#### EXERCISE DESCRIPTION:
What is needed here is an exact repetition of the records below, beginning at the line that has "<title>Parrot on a Perch</title>" and stopping after the line that has "Q470 70 472".

::: RECORDS TO PROCESS :::

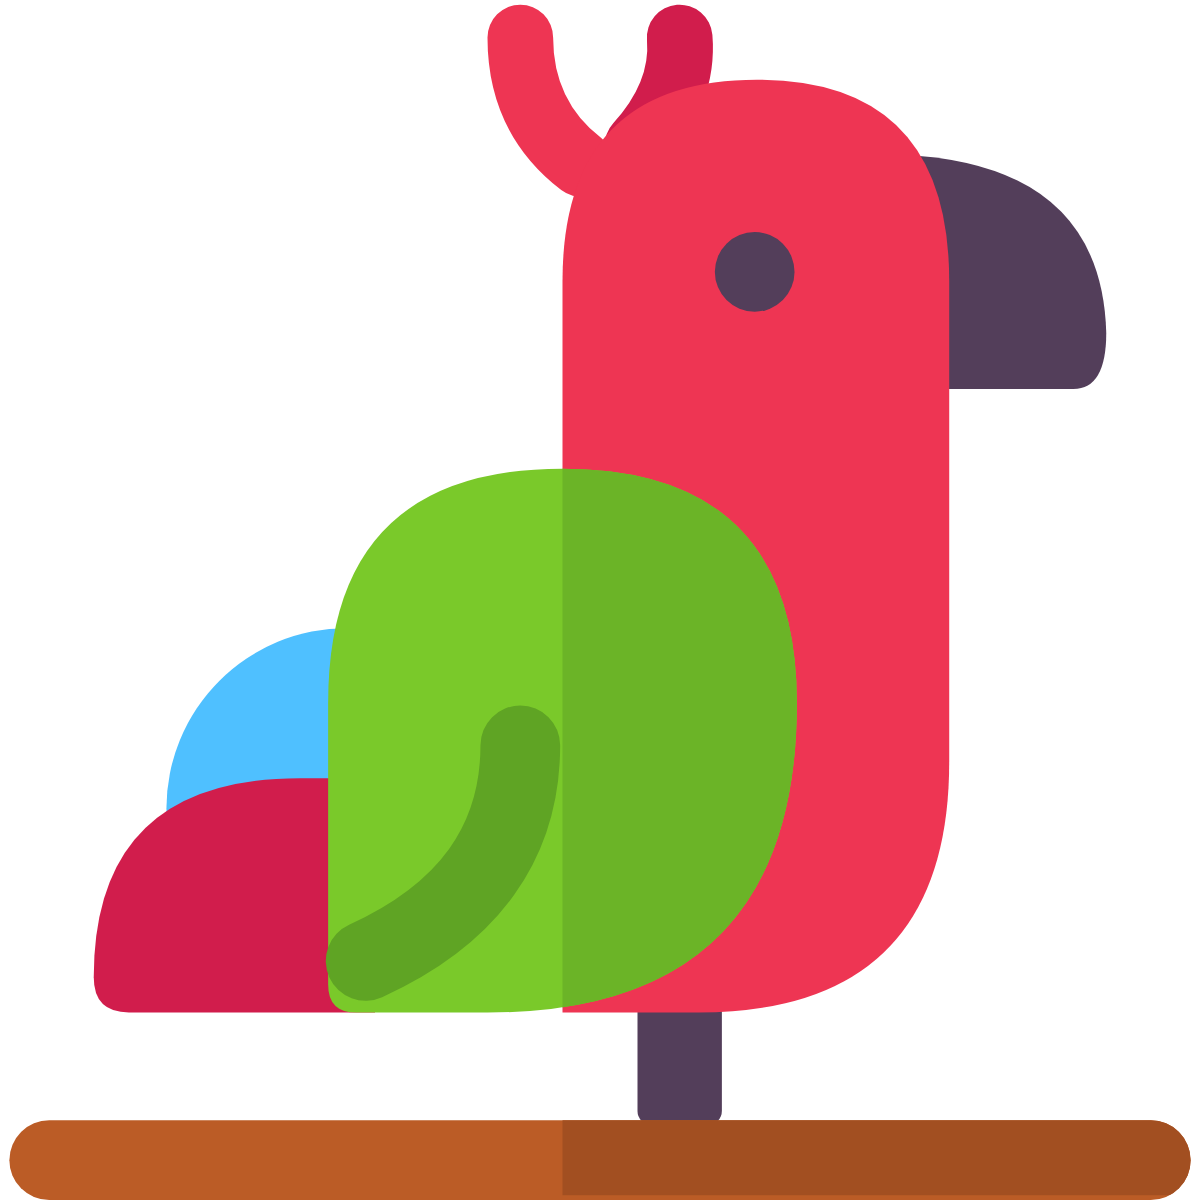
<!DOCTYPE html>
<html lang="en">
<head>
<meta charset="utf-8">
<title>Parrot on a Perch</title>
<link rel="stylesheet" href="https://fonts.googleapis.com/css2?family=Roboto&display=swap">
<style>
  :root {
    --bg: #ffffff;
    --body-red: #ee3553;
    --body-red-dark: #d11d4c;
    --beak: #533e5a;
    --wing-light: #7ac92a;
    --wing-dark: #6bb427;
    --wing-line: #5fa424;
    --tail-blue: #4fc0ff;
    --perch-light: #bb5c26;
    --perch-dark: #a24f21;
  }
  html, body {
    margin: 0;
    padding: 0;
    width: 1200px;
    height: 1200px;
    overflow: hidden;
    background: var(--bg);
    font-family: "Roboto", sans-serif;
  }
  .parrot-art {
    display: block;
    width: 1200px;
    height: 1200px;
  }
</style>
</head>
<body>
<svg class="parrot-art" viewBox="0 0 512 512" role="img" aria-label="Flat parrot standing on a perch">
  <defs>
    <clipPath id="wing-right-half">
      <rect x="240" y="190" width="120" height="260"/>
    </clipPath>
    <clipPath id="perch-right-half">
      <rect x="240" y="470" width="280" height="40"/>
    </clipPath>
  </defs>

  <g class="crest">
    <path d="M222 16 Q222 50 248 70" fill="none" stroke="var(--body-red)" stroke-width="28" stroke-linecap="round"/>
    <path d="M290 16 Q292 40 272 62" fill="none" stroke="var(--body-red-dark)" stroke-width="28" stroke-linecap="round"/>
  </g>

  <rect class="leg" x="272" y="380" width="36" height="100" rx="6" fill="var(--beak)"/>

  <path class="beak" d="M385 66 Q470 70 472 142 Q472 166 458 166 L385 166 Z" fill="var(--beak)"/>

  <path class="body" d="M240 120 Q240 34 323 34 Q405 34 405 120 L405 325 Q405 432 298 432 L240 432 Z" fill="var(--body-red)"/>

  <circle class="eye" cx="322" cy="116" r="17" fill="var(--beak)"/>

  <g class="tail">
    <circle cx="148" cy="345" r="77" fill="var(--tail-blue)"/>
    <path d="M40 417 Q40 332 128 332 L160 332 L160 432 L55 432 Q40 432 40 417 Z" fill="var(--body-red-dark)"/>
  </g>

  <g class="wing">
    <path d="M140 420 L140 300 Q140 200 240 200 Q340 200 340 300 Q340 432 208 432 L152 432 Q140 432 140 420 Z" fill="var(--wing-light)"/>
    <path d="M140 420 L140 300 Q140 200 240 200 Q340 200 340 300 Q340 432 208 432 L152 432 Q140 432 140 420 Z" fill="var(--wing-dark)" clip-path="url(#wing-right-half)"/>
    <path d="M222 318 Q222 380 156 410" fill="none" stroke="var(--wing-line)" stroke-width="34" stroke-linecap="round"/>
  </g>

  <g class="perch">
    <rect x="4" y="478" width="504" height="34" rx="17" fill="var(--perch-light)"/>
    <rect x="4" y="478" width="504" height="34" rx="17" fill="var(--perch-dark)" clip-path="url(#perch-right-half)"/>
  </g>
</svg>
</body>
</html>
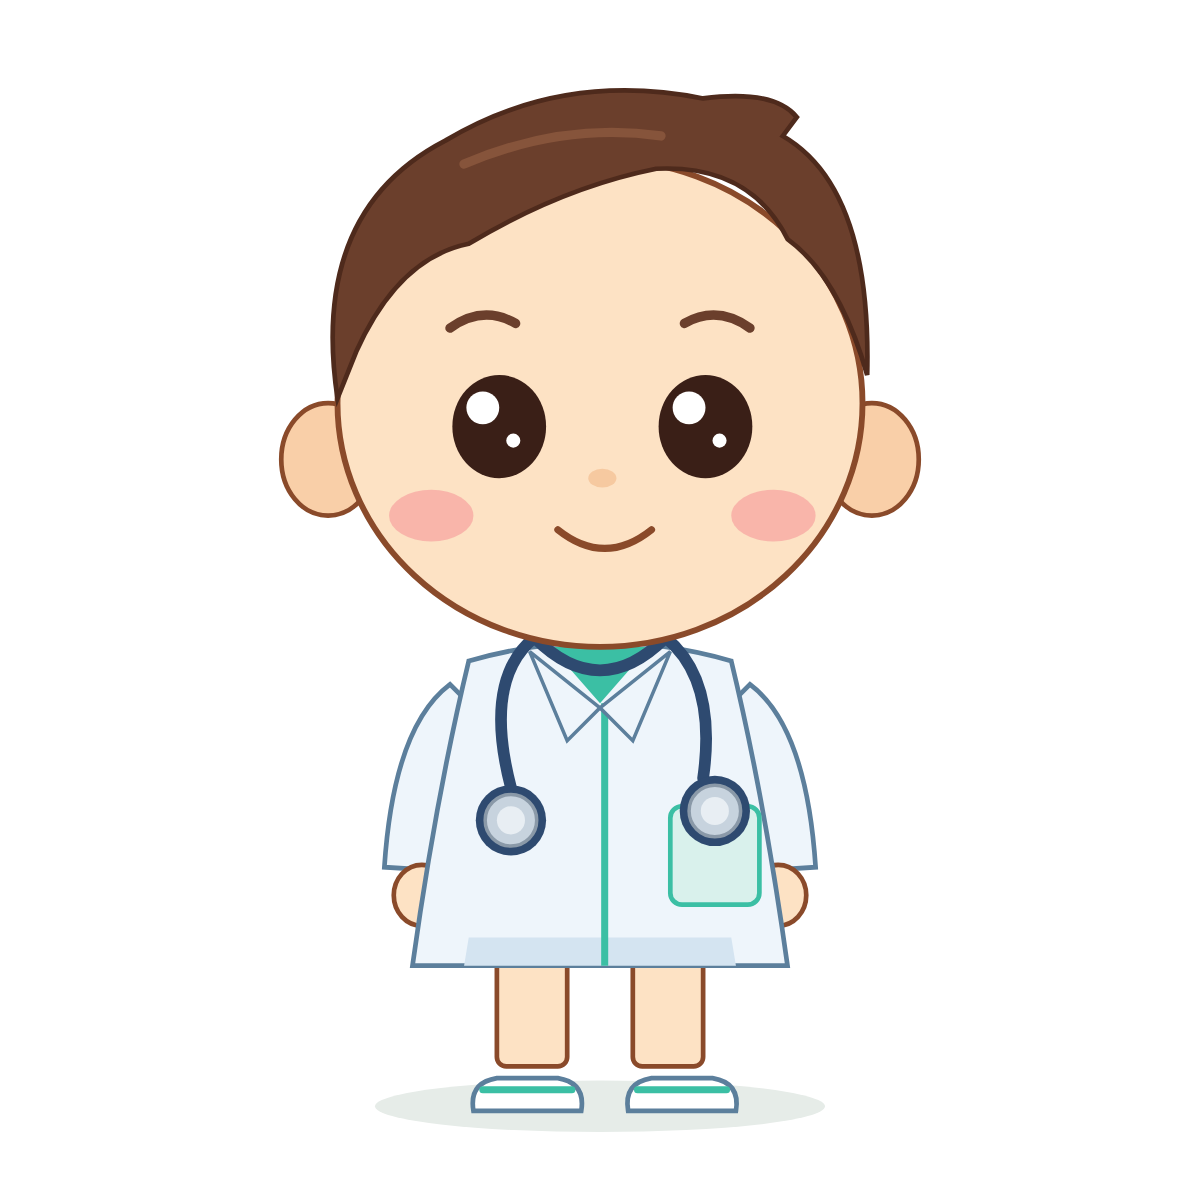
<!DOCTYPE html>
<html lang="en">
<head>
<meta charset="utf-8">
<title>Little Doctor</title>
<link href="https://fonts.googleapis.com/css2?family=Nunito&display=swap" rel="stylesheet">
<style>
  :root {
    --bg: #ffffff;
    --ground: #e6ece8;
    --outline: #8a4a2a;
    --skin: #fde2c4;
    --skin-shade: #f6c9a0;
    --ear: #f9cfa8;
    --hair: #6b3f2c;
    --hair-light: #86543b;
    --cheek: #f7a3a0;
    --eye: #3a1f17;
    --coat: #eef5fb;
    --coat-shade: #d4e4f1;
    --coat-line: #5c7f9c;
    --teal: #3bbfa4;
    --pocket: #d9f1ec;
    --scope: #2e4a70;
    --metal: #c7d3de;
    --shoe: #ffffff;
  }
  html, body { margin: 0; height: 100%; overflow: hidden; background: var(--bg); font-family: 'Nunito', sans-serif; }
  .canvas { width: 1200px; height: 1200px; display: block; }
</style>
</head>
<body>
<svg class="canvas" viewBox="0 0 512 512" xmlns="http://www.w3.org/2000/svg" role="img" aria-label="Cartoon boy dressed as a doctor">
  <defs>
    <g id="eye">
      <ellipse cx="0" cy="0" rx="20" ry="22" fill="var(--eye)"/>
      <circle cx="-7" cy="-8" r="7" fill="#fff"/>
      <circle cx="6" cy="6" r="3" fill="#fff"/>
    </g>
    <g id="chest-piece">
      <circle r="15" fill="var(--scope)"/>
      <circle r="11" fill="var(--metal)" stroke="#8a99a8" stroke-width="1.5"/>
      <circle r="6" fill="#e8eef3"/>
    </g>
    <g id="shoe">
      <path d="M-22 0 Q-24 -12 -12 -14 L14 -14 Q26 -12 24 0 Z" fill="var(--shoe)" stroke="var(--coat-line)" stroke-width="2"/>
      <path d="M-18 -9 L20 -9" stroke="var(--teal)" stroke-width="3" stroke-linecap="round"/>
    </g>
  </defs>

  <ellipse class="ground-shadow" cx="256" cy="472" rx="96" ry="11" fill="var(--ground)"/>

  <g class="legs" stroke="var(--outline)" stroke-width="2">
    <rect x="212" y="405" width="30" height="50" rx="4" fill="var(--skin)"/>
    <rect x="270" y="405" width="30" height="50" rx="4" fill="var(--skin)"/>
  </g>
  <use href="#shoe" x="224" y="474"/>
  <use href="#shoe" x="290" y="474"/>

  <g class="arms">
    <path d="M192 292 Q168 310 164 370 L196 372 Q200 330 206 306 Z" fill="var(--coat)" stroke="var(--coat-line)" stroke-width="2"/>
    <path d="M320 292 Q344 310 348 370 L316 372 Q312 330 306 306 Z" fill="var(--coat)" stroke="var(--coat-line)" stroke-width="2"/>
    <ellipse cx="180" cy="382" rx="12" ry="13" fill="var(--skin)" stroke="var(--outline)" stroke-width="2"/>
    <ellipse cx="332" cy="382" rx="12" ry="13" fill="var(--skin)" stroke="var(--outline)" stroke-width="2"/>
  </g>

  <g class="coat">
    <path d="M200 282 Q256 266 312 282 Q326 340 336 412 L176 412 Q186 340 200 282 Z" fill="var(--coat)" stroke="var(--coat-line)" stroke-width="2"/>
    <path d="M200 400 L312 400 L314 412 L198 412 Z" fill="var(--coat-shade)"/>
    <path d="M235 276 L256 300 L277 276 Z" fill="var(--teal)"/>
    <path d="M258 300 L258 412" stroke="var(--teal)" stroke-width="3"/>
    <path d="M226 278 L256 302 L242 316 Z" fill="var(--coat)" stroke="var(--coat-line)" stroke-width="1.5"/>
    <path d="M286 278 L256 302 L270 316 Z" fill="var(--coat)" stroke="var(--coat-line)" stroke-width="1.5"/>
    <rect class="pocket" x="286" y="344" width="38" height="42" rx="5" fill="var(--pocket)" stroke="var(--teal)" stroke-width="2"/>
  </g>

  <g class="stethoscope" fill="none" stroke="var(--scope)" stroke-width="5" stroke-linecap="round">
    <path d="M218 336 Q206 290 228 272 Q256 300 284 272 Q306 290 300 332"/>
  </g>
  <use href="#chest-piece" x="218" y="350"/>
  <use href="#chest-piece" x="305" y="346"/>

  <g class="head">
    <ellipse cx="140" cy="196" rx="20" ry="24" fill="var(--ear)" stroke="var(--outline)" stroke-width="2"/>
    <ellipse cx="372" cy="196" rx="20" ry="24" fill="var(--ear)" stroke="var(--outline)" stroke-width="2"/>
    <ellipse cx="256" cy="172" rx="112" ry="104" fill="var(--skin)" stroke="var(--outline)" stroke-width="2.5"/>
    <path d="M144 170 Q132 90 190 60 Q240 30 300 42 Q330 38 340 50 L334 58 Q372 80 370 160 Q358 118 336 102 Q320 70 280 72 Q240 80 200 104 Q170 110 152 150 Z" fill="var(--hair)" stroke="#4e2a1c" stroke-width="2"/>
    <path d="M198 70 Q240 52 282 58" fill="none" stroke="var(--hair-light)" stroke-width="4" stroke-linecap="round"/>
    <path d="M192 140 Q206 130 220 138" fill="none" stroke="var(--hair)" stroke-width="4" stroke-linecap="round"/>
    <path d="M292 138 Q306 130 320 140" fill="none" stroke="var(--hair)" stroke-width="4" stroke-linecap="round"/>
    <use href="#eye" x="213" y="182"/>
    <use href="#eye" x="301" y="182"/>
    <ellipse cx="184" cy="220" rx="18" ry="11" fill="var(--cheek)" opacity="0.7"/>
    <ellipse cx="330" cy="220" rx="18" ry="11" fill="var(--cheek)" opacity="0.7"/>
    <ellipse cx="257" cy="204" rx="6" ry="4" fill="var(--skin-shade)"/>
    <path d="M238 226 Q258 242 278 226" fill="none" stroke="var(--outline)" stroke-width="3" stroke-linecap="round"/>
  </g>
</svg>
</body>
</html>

:::

#### TASK RESPONSE:
<title>Parrot on a Perch</title>
<link rel="stylesheet" href="https://fonts.googleapis.com/css2?family=Roboto&display=swap">
<style>
  :root {
    --bg: #ffffff;
    --body-red: #ee3553;
    --body-red-dark: #d11d4c;
    --beak: #533e5a;
    --wing-light: #7ac92a;
    --wing-dark: #6bb427;
    --wing-line: #5fa424;
    --tail-blue: #4fc0ff;
    --perch-light: #bb5c26;
    --perch-dark: #a24f21;
  }
  html, body {
    margin: 0;
    padding: 0;
    width: 1200px;
    height: 1200px;
    overflow: hidden;
    background: var(--bg);
    font-family: "Roboto", sans-serif;
  }
  .parrot-art {
    display: block;
    width: 1200px;
    height: 1200px;
  }
</style>
</head>
<body>
<svg class="parrot-art" viewBox="0 0 512 512" role="img" aria-label="Flat parrot standing on a perch">
  <defs>
    <clipPath id="wing-right-half">
      <rect x="240" y="190" width="120" height="260"/>
    </clipPath>
    <clipPath id="perch-right-half">
      <rect x="240" y="470" width="280" height="40"/>
    </clipPath>
  </defs>

  <g class="crest">
    <path d="M222 16 Q222 50 248 70" fill="none" stroke="var(--body-red)" stroke-width="28" stroke-linecap="round"/>
    <path d="M290 16 Q292 40 272 62" fill="none" stroke="var(--body-red-dark)" stroke-width="28" stroke-linecap="round"/>
  </g>

  <rect class="leg" x="272" y="380" width="36" height="100" rx="6" fill="var(--beak)"/>

  <path class="beak" d="M385 66 Q470 70 472 142 Q472 166 458 166 L385 166 Z" fill="var(--beak)"/>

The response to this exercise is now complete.